RESPONDING TO THE SURVIVOR OF RAPE OR ATTEMPTED RAPE
If you know someone who has been raped or has survived an attempted rape, there are some things you can do to help:
Encourage them to preserve evidence. They should not clean themselves in any way before having a post-rape examination at a hospital. They should be discouraged from changing clothes, but if they insist, each item of clothing should be bagged separately and brought with them to the examination. Contact a reputable and experienced law firm to accompany and guide you through your legal process which will be a stressful ordeal.
Help them get treatment for there medical needs, a thorough medical examination and treatment for injuries and possible venereal disease or pregnancy.
Help them organize their thoughts, but let them decide how to proceed. They need to do what is best for their recovery.
If you are their lover, with their approval, use appropriate touching and language to re-establish their feelings of worth. Don't rush them.

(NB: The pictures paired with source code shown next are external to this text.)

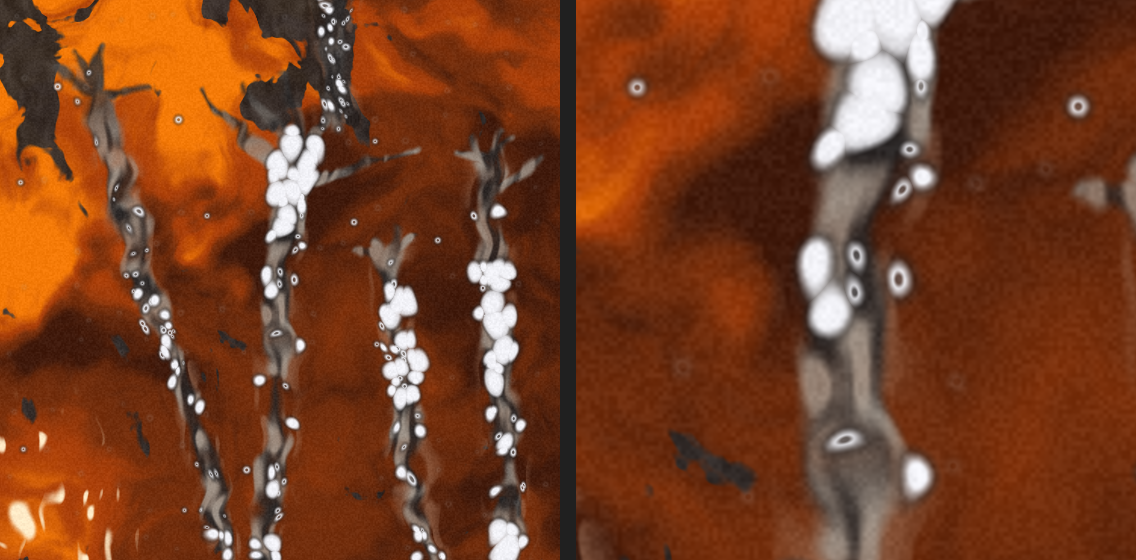
Left, the full canvas; right, a detail of the centre.
Give the GLSL for this texture, as a Shadertoy shader.

```glsl
// Amber mineral with smoky veins: a warped orange and brown ground, slate
// cavities on top, and steep grey strands with branches and white beads.
#define UMBER  vec3(0.25, 0.1, 0.045)
#define RUST   vec3(0.45, 0.18, 0.05)
#define SIENNA vec3(0.67, 0.25, 0.04)
#define AMBER  vec3(0.96, 0.48, 0.03)
#define SLATE  vec3(0.16, 0.15, 0.15)
#define ASH    vec3(0.62, 0.58, 0.54)
#define PEARL  vec3(0.95, 0.95, 0.97)
#define GRAIN  0.06
#define SOFT   0.0033
#define STRANDS 5
#define BEADS  46

// Per strand: x at the bottom, slope, lowest and highest y
const vec4 PATH[STRANDS] = vec4[STRANDS](
    vec4(0.425, -0.32, 0, 0.86), vec4(0.485, 0.05, 0, 0.74),
    vec4(0.765, -0.14, 0, 0.55), vec4(0.915, -0.06, 0, 0.71),
    vec4(0.52, 0.09, 0.77, 1.1));
// Per strand: bead size, height of bead cluster, branch length
const vec3 HABIT[STRANDS] = vec3[STRANDS](
    vec3(0.55, 0.37, 0.1), vec3(1, 0.65, 0.23), vec3(0.85, 0.38, 0.09),
    vec3(1.1, 0.42, 0.12), vec3(0.4, 0.93, 0));

float hash(vec2 p) {
    vec3 q = fract(p.xyx * 0.1031);
    q += dot(q, q.yzx + 33.33);
    return fract((q.x + q.y) * q.z);
}

float noise(vec2 p) {
    vec2 i = floor(p), f = fract(p);
    f = f * f * (3.0 - 2.0 * f);
    return mix(mix(hash(i), hash(i + vec2(1, 0)), f.x),
               mix(hash(i + vec2(0, 1)), hash(i + vec2(1, 1)), f.x), f.y);
}

float fbm(vec2 p) {
    float sum = 0.0, amp = 0.53;
    for (int i = 0; i < 4; i++) {
        sum += amp * noise(p);
        p = mat2(1.6, 1.2, -1.2, 1.6) * p + 5.3;
        amp *= 0.5;
    }
    return sum;
}

float bump(vec2 p, float x, float y, float w, float h) {
    vec2 d = (p - vec2(x, y)) / vec2(w, h);
    return exp(-dot(d, d));
}

// Coverage of a shape from its signed distance
float cover(float d, float soft) { return smoothstep(soft, -soft, d); }

// Distance to a segment that narrows towards its end
float taper(vec2 p, vec2 ab, float w) {
    float t = clamp(dot(p, ab) / dot(ab, ab), 0.0, 1.0);
    return length(p - ab * t) - w * (1.0 - 0.65 * t);
}

vec3 ground(vec2 p, vec2 warp, float glow) {
    float flow = fbm(p * vec2(5, 6) + 2.6 * warp);
    float swirl = fbm(p * vec2(11, 8) + 7.0 * warp);
    float right = smoothstep(0.42, 0.64, p.x);
    float edge = 0.6 + 0.2 * right - 0.1 * smoothstep(0.15, 0.0, p.x);
    float upper = smoothstep(-0.03, 0.05, p.y - edge + 0.4 * (warp.x - 0.5));
    float tone = mix(0.19, 0.81 - 0.29 * right, upper) + 0.75 * (flow - 0.5);
    tone += (0.3 + 0.3 * upper) * (swirl - 0.5) + 0.5 * glow;
    tone += 0.2 * bump(p, 0.05, 0.55, 0.2, 0.08);
    vec3 col = mix(UMBER, RUST, smoothstep(0.04, 0.36, tone));
    col = mix(col, SIENNA, smoothstep(0.34, 0.62, tone));
    return mix(col, AMBER, smoothstep(0.6, 0.92, tone));
}

// Dark openings near the upper edge
float cavity(vec2 p, vec2 warp) {
    float field = bump(p, 0.0, 1.0, 0.07, 0.18) + bump(p, 0.07, 0.86, 0.05, 0.08)
        + bump(p, 0.44, 1.0, 0.1, 0.06) + bump(p, 0.6, 0.93, 0.04, 0.2)
        + bump(p, 0.5, 0.84, 0.08, 0.07) + 0.8 * bump(p, 0.88, 0.99, 0.07, 0.05);
    return smoothstep(0.48, 0.6, field + 2.2 * (fbm(p * vec2(17, 11) + 3.0 * warp) - 0.54));
}

// Bead of radius r: x = light, y = dark rim; small ones are hollow
vec2 bead(float d, float r) {
    float hollow = r < 0.006 ? 0.8 * smoothstep(-0.3, -0.8, d / r) : 0.2 * smoothstep(-0.5, 0.0, d / r);
    return vec2(cover(d, SOFT) * (1.0 - hollow), smoothstep(0.008, 0.0, d));
}

void mainImage(out vec4 fragColor, in vec2 fragCoord) {
    vec2 p = fragCoord / iResolution.xy;
    vec2 warp = vec2(fbm(p * 4.0), fbm(p * 4.0 + 7.7));
    vec2 q = p + 0.05 * (warp - 0.5) + 0.02 * vec2(noise(p * 23.0), noise(p * 23.0 + 9.0)) - 0.01;
    float glow = bump(p, 0.06, 0.07, 0.17, 0.2);
    float fibre = mix(noise(q * vec2(95, 20)), noise(q * vec2(45, 38) + 8.0), 0.45);
    vec3 col = ground(p, warp, glow);
    col = mix(col, SLATE + 0.16 * (fibre - 0.4), 0.92 * cavity(p, warp));

    float body = 0.0, fringe = 0.0;
    vec2 spots = vec2(0);
    for (int i = 0; i < STRANDS; i++) {
        vec4 path = PATH[i];
        vec3 habit = HABIT[i];
        float id = float(i) * 17.0;
        float dx = q.x - path.x - path.y * q.y;
        float width = 0.002 + 0.026 * noise(vec2(q.y * 13.0, id)) + 0.02 * (fibre - 0.3);
        float span = cover(abs(q.y - 0.5 * (path.z + path.w)) - 0.5 * (path.w - path.z), 0.015);
        if (path.z == 0.0) span = cover(q.y - path.w, 0.015);
        body = max(body, span * cover(abs(dx) - width, 0.008));
        fringe = max(fringe, span * smoothstep(0.055, 0.015, abs(dx)));

        // Branches fan out on top
        for (int k = 0; k < 5 && habit.z > 0.0; k++) {
            float h = hash(vec2(float(k) + 2.0, id));
            float fan = 0.55 * float(k) - 1.3 + 0.5 * h, y = path.w - 0.07 * h;
            vec2 limb = habit.z * (0.5 + 0.5 * h) * vec2(sin(fan), cos(fan));
            float d = taper(q - vec2(path.x + path.y * y, y), limb, 0.013);
            body = max(body, cover(d + 0.012 * (0.5 - fibre), 0.006));
        }

        // Beads gather in a cluster and at the foot, the rest are small
        if (abs(dx) > 0.09) continue;
        for (int j = 0; j < BEADS; j++) {
            vec2 seed = vec2(float(j) * 3.0 + 1.0, id + 4.0);
            float h = hash(seed), s = hash(seed + 51.0), side = hash(seed + 93.0) - 0.5;
            float y = j < 17 ? habit.y + 0.21 * (h - 0.5)
                    : j < 21 ? path.z + 0.05 * h : mix(path.z, path.w, h);
            float r = habit.x * (j < 21 ? 0.007 + 0.013 * s : 0.004 + 0.009 * s * s);
            vec2 centre = vec2(path.x + path.y * y + side * 0.06, y);
            spots = max(spots, bead(length((q - centre) * vec2(1, 0.82)) - r, r));
        }
    }

    // Smoky fibres with brownish threads beside them
    float pale = smoothstep(0.3, 0.72, fibre) * (1.0 - 0.65 * smoothstep(0.7, 0.85, p.y));
    vec3 smoke = mix(SLATE, ASH, pale);
    fringe *= smoothstep(0.55, 0.8, noise(q * vec2(75, 24) + 5.0));
    col = mix(col, mix(ASH, SIENNA, 0.35), 0.6 * fringe);
    col = mix(col, smoke, body * (0.7 + 0.3 * noise(q * 40.0)));

    // Loose bubbles
    vec2 cell = floor(p * 17.0);
    float pick = hash(cell + 30.0), size = 0.003 + 0.003 * hash(cell + 12.0);
    vec2 offset = 0.25 + 0.5 * vec2(hash(cell + 61.0), hash(cell + 87.0));
    float strength = pick > 0.95 ? 0.9 : 0.1 * step(0.6, pick);
    spots = max(spots, strength * bead(length(p - (cell + offset) / 17.0) - size, size));
    col = mix(col, SLATE, 0.5 * spots.y);
    col = mix(col, PEARL, spots.x);

    // Glints in the lower left glow
    float glint = smoothstep(0.76, 0.93, noise(q * vec2(65, 24) + 3.0)) * smoothstep(0.15, 0.6, glow);
    glint = max(glint, smoothstep(0.4, 0.8, bump(q, 0.04, 0.08, 0.027, 0.04)));
    col = mix(col, vec3(1, 0.92, 0.78), glint);

    col += GRAIN * (noise(p * 370.0) - 0.5);
    fragColor = vec4(clamp(col, 0.0, 1.0), 1);
}
```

Help them get psychological and legal help.
The following guidelines are aimed at assisting parents in talking to children about sexual abuse:
Children should be taught where their "private zones" are. This is one way that is not embarrassing to parent and child. Say, "show me where on your body you wear a bathing suit." Then tell the child that a person's private zones are the parts of your body a bathing suit covers. Teach children to say, "that part of my body is private, don't touch me there."
Teach children who to tell. Ask for examples of people a child can turn to for help. These include mom or dad, teacher, school nurse, another relative, or a neighbor. The people who can help you are the people you know and trust.
Teach children how to tell. This is one way. Say, "someone is touching private parts of my body and I want them to stop."
It may happen that a child will try to tell but will not be believed. To deal with this possibility teach children to say, "I'm sorry you don't believe me, I guess I'll have to tell someone else."
If a child tells you she/he has been sexually abused, believe the child.
What to Do If Your Child Has Been Sexually Assaulted
Believe what your child tells you.
Children rarely lie about sexual abuse.
A violent reaction will upset the child more.
Reassure your child that (s)he will be all right, and that (s)he has not been bad.
Seek professional help for your child.
Report the offender.